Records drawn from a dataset
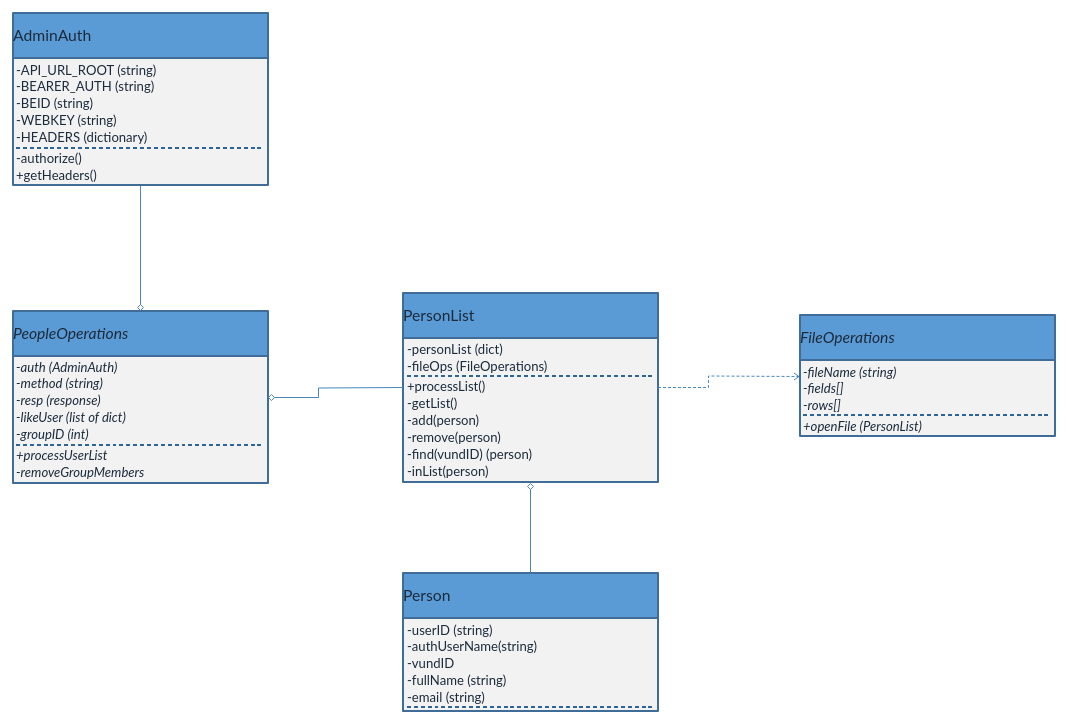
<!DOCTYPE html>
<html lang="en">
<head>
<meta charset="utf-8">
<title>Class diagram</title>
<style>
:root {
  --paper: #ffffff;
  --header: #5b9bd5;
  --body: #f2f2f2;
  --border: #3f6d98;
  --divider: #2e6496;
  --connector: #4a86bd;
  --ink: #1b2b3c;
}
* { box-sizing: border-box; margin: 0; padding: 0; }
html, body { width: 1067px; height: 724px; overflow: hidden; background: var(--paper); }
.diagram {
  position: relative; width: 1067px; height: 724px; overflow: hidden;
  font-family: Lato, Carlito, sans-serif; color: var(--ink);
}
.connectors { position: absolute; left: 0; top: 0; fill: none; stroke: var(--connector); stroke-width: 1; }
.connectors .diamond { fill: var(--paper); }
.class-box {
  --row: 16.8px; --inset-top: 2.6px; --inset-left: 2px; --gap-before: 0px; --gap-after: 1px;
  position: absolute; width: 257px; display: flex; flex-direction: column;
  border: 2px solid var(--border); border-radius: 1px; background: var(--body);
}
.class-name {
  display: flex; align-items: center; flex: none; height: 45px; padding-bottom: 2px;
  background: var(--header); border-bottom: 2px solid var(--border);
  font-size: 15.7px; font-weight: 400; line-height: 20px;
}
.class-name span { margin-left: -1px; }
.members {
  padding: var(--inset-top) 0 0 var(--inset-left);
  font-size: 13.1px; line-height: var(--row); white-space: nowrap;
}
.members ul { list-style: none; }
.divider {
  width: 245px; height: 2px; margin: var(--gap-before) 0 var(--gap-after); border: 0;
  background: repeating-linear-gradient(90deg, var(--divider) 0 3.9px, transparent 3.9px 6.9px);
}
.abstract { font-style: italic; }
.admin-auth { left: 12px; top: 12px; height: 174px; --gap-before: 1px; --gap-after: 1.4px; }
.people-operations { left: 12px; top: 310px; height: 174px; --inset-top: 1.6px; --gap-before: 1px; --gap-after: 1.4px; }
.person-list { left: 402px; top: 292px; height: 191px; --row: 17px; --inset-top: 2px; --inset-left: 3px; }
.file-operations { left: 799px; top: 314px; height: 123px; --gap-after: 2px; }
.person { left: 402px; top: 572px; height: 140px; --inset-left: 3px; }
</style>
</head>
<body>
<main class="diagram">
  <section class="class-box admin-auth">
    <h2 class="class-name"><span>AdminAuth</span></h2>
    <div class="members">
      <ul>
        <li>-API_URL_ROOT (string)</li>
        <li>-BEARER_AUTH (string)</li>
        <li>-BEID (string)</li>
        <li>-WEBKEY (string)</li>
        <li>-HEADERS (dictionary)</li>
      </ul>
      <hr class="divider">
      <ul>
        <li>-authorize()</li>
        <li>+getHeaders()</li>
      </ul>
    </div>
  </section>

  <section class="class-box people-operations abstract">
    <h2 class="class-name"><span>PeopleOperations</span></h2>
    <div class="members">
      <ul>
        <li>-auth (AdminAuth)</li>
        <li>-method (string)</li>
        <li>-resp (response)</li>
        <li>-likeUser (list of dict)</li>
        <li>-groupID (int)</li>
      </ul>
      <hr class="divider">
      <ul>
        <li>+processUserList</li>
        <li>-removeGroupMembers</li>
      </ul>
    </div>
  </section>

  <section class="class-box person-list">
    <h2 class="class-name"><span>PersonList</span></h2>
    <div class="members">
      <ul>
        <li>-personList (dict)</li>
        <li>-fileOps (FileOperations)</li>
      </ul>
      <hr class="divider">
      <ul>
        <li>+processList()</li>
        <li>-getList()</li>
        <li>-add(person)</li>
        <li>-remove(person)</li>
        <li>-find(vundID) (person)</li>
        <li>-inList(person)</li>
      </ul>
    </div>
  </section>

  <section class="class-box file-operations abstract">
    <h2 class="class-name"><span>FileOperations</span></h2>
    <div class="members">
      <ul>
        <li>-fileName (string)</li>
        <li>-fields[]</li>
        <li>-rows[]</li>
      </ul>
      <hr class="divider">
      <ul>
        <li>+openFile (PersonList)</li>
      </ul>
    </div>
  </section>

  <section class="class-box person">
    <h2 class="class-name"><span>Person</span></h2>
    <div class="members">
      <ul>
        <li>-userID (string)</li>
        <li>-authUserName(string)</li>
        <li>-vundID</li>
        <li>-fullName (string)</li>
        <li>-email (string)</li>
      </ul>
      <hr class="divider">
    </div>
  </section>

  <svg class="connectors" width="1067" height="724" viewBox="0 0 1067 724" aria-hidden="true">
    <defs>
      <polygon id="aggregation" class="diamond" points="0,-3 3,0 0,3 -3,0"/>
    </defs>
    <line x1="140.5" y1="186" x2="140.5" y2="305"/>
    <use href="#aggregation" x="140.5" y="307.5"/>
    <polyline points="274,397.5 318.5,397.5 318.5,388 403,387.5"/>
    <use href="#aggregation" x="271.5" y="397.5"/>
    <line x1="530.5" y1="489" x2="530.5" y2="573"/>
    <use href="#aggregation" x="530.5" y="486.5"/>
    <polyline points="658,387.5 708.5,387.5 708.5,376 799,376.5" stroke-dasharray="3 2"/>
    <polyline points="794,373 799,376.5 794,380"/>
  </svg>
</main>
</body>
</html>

Work instruction: Please reproduce the data above word for word, skipping all images.

Answer to this task:
<!DOCTYPE html>
<html lang="en">
<head>
<meta charset="utf-8">
<title>Class diagram</title>
<style>
:root {
  --paper: #ffffff;
  --header: #5b9bd5;
  --body: #f2f2f2;
  --border: #3f6d98;
  --divider: #2e6496;
  --connector: #4a86bd;
  --ink: #1b2b3c;
}
* { box-sizing: border-box; margin: 0; padding: 0; }
html, body { width: 1067px; height: 724px; overflow: hidden; background: var(--paper); }
.diagram {
  position: relative; width: 1067px; height: 724px; overflow: hidden;
  font-family: Lato, Carlito, sans-serif; color: var(--ink);
}
.connectors { position: absolute; left: 0; top: 0; fill: none; stroke: var(--connector); stroke-width: 1; }
.connectors .diamond { fill: var(--paper); }
.class-box {
  --row: 16.8px; --inset-top: 2.6px; --inset-left: 2px; --gap-before: 0px; --gap-after: 1px;
  position: absolute; width: 257px; display: flex; flex-direction: column;
  border: 2px solid var(--border); border-radius: 1px; background: var(--body);
}
.class-name {
  display: flex; align-items: center; flex: none; height: 45px; padding-bottom: 2px;
  background: var(--header); border-bottom: 2px solid var(--border);
  font-size: 15.7px; font-weight: 400; line-height: 20px;
}
.class-name span { margin-left: -1px; }
.members {
  padding: var(--inset-top) 0 0 var(--inset-left);
  font-size: 13.1px; line-height: var(--row); white-space: nowrap;
}
.members ul { list-style: none; }
.divider {
  width: 245px; height: 2px; margin: var(--gap-before) 0 var(--gap-after); border: 0;
  background: repeating-linear-gradient(90deg, var(--divider) 0 3.9px, transparent 3.9px 6.9px);
}
.abstract { font-style: italic; }
.admin-auth { left: 12px; top: 12px; height: 174px; --gap-before: 1px; --gap-after: 1.4px; }
.people-operations { left: 12px; top: 310px; height: 174px; --inset-top: 1.6px; --gap-before: 1px; --gap-after: 1.4px; }
.person-list { left: 402px; top: 292px; height: 191px; --row: 17px; --inset-top: 2px; --inset-left: 3px; }
.file-operations { left: 799px; top: 314px; height: 123px; --gap-after: 2px; }
.person { left: 402px; top: 572px; height: 140px; --inset-left: 3px; }
</style>
</head>
<body>
<main class="diagram">
  <section class="class-box admin-auth">
    <h2 class="class-name"><span>AdminAuth</span></h2>
    <div class="members">
      <ul>
        <li>-API_URL_ROOT (string)</li>
        <li>-BEARER_AUTH (string)</li>
        <li>-BEID (string)</li>
        <li>-WEBKEY (string)</li>
        <li>-HEADERS (dictionary)</li>
      </ul>
      <hr class="divider">
      <ul>
        <li>-authorize()</li>
        <li>+getHeaders()</li>
      </ul>
    </div>
  </section>

  <section class="class-box people-operations abstract">
    <h2 class="class-name"><span>PeopleOperations</span></h2>
    <div class="members">
      <ul>
        <li>-auth (AdminAuth)</li>
        <li>-method (string)</li>
        <li>-resp (response)</li>
        <li>-likeUser (list of dict)</li>
        <li>-groupID (int)</li>
      </ul>
      <hr class="divider">
      <ul>
        <li>+processUserList</li>
        <li>-removeGroupMembers</li>
      </ul>
    </div>
  </section>

  <section class="class-box person-list">
    <h2 class="class-name"><span>PersonList</span></h2>
    <div class="members">
      <ul>
        <li>-personList (dict)</li>
        <li>-fileOps (FileOperations)</li>
      </ul>
      <hr class="divider">
      <ul>
        <li>+processList()</li>
        <li>-getList()</li>
        <li>-add(person)</li>
        <li>-remove(person)</li>
        <li>-find(vundID) (person)</li>
        <li>-inList(person)</li>
      </ul>
    </div>
  </section>

  <section class="class-box file-operations abstract">
    <h2 class="class-name"><span>FileOperations</span></h2>
    <div class="members">
      <ul>
        <li>-fileName (string)</li>
        <li>-fields[]</li>
        <li>-rows[]</li>
      </ul>
      <hr class="divider">
      <ul>
        <li>+openFile (PersonList)</li>
      </ul>
    </div>
  </section>

  <section class="class-box person">
    <h2 class="class-name"><span>Person</span></h2>
    <div class="members">
      <ul>
        <li>-userID (string)</li>
        <li>-authUserName(string)</li>
        <li>-vundID</li>
        <li>-fullName (string)</li>
        <li>-email (string)</li>
      </ul>
      <hr class="divider">
    </div>
  </section>

  <svg class="connectors" width="1067" height="724" viewBox="0 0 1067 724" aria-hidden="true">
    <defs>
      <polygon id="aggregation" class="diamond" points="0,-3 3,0 0,3 -3,0"/>
    </defs>
    <line x1="140.5" y1="186" x2="140.5" y2="305"/>
    <use href="#aggregation" x="140.5" y="307.5"/>
    <polyline points="274,397.5 318.5,397.5 318.5,388 403,387.5"/>
    <use href="#aggregation" x="271.5" y="397.5"/>
    <line x1="530.5" y1="489" x2="530.5" y2="573"/>
    <use href="#aggregation" x="530.5" y="486.5"/>
    <polyline points="658,387.5 708.5,387.5 708.5,376 799,376.5" stroke-dasharray="3 2"/>
    <polyline points="794,373 799,376.5 794,380"/>
  </svg>
</main>
</body>
</html>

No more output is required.